Produced: China, Hong Kong, Taiwan, 1991
Raise the Red Lantern is set in the 1920s and tells the story of Songlian, a nineteen-year-old girl who is forced by her stepmother to marry the much older Master Chen after her father dies and her family goes bankrupt. Chen has three wives already and Songlian, as his fourth wife or concubine, vies with the others for his attention and material favours and much jealousy and intrigue ensues. Carefully composed painterly tableaus invite audiences to feast their eyes on opulent interiors as well as on the enchanting beauty of Gong Li, ‘the poster girl of Fifth Generation Chinese films (Khoo 2007) and the first actress in the post-Maoist period to gain global recognition.
The exoticism of Zhang Yimou’s film rests on the the use of established narrative tropes, notably that of the exotic-erotic-enigmatic Asian woman, and visual spectacle. The film was shot in the classic three-strip Technicolor process to achieve a richness of reds and yellows no longer visible in Hollywood cinema which abandoned the three-strip Technicolor camera in 1954. Commenting on the film’s captivating beauty, film critic Roger Ebert (1992) notes: ‘There is a sense in which Raise the Red Lantern exists solely for the eyes.

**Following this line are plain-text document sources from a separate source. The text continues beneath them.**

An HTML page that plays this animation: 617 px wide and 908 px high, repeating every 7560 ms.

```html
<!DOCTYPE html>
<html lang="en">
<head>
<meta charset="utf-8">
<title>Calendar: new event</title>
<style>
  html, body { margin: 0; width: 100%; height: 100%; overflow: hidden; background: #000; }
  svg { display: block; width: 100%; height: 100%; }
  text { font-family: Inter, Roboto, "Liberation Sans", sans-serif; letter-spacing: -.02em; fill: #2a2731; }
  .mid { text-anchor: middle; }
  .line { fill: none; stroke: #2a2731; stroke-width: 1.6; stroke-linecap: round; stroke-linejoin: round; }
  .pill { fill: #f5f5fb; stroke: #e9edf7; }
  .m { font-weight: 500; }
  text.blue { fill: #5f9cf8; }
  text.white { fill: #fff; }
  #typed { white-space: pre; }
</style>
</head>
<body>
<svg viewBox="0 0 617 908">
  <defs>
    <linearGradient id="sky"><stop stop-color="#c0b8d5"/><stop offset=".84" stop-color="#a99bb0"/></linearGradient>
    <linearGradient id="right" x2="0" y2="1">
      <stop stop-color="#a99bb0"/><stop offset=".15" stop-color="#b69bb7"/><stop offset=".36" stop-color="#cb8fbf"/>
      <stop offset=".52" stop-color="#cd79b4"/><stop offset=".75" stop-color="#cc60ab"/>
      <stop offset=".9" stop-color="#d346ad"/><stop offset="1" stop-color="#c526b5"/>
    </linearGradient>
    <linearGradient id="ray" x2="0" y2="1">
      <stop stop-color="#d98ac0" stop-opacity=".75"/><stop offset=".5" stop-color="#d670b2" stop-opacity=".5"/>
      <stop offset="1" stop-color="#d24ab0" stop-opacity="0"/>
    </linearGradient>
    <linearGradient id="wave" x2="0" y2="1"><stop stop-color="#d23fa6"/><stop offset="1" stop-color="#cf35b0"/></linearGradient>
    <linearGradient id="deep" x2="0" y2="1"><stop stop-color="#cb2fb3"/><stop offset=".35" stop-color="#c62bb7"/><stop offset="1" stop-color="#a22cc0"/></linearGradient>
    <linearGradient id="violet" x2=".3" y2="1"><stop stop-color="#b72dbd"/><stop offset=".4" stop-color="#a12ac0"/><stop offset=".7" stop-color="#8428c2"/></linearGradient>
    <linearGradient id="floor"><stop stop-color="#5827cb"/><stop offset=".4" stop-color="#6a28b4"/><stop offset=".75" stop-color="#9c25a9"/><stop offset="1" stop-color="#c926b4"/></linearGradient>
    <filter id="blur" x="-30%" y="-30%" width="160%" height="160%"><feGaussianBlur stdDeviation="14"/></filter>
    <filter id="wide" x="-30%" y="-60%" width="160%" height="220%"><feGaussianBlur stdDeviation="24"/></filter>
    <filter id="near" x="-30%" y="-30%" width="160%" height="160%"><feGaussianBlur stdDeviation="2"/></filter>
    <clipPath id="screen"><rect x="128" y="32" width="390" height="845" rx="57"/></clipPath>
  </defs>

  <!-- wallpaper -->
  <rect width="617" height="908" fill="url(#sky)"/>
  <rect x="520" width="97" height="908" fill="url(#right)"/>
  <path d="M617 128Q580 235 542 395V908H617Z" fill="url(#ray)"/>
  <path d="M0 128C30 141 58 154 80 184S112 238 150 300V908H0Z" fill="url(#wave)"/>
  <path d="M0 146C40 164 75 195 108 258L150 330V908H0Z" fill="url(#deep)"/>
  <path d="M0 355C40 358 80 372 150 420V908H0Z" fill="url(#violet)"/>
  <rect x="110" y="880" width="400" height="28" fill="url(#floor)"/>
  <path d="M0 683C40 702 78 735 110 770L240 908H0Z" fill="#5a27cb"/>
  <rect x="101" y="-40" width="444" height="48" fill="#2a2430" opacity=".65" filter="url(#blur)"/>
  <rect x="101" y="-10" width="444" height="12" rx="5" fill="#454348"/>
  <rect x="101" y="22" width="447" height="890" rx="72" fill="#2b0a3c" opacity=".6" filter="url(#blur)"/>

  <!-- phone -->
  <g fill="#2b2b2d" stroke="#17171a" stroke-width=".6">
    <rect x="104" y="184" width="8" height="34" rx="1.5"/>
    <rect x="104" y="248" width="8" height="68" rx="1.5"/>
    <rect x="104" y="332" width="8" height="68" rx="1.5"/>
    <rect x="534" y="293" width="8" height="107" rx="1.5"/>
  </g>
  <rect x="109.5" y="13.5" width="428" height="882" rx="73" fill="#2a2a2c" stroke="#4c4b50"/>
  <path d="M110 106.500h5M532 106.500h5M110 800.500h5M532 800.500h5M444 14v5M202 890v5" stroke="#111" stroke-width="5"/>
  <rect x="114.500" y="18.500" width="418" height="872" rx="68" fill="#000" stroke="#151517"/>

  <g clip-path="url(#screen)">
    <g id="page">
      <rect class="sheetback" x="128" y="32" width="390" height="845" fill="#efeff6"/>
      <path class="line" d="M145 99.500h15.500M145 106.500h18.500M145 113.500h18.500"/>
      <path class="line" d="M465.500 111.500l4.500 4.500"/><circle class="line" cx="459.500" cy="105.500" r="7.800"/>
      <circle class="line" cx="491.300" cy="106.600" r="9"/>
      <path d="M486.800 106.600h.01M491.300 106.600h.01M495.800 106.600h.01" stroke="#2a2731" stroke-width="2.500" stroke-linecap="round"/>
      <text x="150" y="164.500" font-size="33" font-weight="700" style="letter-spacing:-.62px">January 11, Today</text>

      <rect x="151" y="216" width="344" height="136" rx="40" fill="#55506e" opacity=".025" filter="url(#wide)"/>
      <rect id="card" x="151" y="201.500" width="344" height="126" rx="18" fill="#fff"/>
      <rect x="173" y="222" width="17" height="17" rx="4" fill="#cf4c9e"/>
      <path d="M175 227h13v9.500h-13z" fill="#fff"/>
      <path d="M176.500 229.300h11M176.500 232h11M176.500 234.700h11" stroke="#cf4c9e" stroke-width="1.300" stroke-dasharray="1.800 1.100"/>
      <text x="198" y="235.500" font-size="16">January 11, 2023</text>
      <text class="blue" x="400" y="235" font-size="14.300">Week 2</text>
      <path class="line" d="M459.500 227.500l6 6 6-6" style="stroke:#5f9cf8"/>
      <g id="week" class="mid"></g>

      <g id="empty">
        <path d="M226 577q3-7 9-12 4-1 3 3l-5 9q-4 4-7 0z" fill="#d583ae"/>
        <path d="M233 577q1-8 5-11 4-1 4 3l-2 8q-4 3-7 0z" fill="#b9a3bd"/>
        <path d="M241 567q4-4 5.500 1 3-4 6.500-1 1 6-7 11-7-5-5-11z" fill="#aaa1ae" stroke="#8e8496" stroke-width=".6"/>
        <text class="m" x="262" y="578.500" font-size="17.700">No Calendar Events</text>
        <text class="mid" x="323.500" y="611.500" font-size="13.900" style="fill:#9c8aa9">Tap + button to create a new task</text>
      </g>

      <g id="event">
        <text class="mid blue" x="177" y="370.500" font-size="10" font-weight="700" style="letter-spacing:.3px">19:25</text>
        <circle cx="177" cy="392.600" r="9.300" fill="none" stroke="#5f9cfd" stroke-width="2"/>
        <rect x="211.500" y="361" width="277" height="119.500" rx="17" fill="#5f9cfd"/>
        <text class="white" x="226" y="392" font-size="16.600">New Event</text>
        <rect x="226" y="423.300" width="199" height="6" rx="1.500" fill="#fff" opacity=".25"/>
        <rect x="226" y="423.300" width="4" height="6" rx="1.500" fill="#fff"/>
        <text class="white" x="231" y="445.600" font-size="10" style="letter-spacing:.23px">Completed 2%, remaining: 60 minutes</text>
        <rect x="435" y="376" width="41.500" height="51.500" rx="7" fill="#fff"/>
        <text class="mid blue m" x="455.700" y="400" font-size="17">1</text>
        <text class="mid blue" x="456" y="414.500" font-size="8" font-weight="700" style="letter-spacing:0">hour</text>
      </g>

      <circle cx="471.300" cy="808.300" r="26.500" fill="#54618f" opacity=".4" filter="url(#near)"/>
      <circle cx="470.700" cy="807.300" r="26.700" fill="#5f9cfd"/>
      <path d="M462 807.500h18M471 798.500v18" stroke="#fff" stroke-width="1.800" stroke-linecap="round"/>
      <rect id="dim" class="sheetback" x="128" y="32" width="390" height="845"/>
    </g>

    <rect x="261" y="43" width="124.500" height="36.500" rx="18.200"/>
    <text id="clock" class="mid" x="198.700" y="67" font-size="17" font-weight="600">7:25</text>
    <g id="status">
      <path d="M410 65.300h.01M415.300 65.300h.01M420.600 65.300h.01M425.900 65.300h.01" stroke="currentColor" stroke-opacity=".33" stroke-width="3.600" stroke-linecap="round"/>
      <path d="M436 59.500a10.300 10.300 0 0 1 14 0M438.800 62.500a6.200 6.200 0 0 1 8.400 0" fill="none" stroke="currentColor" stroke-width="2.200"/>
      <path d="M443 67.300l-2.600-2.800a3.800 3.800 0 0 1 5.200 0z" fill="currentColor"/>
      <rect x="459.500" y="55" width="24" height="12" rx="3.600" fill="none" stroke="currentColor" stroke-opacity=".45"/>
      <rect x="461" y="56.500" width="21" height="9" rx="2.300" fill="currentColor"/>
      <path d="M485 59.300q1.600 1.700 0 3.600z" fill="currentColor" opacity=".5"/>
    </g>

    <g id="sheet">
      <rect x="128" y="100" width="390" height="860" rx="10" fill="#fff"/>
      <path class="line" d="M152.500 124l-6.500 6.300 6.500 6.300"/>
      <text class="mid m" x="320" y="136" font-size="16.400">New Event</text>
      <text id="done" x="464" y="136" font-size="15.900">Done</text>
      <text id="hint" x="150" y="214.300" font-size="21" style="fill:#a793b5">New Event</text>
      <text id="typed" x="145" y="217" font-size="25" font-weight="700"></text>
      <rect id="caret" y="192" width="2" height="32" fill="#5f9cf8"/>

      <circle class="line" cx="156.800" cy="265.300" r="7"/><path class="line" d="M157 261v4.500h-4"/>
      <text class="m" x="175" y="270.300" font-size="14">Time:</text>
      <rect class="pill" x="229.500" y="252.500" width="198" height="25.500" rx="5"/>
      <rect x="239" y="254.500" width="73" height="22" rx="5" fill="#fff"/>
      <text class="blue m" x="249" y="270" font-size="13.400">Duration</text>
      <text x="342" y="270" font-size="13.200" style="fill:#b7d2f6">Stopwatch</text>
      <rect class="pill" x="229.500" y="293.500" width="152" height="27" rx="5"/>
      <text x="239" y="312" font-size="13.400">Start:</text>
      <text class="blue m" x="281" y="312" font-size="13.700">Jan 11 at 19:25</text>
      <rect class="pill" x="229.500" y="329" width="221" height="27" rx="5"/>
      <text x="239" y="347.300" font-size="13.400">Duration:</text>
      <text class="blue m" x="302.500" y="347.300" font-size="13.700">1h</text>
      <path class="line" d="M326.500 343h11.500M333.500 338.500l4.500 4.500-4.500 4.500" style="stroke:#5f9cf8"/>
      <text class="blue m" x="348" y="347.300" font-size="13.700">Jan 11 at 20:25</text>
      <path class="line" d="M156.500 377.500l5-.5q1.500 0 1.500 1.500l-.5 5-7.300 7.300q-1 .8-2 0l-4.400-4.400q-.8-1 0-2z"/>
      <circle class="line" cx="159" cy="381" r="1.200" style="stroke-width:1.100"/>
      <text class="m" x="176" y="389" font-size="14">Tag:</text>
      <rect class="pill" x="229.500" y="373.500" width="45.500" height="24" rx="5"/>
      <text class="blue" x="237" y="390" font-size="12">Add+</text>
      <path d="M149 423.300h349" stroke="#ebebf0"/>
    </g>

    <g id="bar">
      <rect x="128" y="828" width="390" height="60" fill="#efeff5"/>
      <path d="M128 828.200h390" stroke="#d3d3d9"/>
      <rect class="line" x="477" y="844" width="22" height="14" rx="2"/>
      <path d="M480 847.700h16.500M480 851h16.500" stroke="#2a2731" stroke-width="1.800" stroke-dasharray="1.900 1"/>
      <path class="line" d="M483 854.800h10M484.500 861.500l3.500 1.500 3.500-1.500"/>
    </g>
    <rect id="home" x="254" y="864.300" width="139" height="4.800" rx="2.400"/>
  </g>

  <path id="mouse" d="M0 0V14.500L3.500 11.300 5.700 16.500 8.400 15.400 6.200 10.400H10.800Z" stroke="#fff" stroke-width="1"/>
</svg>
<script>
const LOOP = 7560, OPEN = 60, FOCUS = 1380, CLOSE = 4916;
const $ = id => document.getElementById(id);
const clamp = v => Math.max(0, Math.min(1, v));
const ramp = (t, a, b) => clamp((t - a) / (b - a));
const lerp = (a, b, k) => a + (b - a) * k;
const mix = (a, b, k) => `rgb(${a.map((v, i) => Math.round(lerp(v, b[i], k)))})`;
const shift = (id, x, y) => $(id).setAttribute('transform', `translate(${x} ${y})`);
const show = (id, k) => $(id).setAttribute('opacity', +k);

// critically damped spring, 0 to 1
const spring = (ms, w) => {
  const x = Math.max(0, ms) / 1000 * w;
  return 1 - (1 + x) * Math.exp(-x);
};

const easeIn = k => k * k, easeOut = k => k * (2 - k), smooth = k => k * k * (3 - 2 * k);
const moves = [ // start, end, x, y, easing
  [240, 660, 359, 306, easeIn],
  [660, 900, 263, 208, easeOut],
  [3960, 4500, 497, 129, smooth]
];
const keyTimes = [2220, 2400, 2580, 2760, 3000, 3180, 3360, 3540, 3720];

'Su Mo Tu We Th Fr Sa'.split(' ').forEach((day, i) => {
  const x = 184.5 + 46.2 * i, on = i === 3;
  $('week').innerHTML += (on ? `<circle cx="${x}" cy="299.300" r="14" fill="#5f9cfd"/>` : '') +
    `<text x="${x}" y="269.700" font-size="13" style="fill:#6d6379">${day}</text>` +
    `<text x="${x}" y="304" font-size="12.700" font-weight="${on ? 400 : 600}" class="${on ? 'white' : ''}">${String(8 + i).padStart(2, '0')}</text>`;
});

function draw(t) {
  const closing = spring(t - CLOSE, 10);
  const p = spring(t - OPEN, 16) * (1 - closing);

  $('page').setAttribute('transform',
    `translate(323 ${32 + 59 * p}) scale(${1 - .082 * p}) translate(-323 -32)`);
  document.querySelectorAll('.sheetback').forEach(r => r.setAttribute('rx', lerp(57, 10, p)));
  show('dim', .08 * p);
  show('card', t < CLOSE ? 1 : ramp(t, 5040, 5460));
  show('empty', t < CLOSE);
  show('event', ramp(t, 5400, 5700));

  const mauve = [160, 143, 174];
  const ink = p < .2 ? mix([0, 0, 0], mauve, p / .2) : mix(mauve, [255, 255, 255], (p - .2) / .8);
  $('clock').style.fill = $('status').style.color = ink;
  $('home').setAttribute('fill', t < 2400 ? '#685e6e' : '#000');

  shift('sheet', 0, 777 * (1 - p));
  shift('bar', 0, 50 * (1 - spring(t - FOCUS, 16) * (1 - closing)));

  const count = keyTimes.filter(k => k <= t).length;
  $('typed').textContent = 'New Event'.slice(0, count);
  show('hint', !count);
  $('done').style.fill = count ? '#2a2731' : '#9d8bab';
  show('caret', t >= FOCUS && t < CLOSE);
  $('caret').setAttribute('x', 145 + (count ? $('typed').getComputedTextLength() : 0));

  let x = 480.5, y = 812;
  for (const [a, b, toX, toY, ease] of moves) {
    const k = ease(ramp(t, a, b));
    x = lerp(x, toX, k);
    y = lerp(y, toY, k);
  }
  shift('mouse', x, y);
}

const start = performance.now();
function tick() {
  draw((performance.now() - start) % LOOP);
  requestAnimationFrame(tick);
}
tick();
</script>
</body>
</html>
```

Entirely apart from the plot, there is the sensuous pleasure of the architecture, the fabrics, the color contrasts, the faces of the actresses’.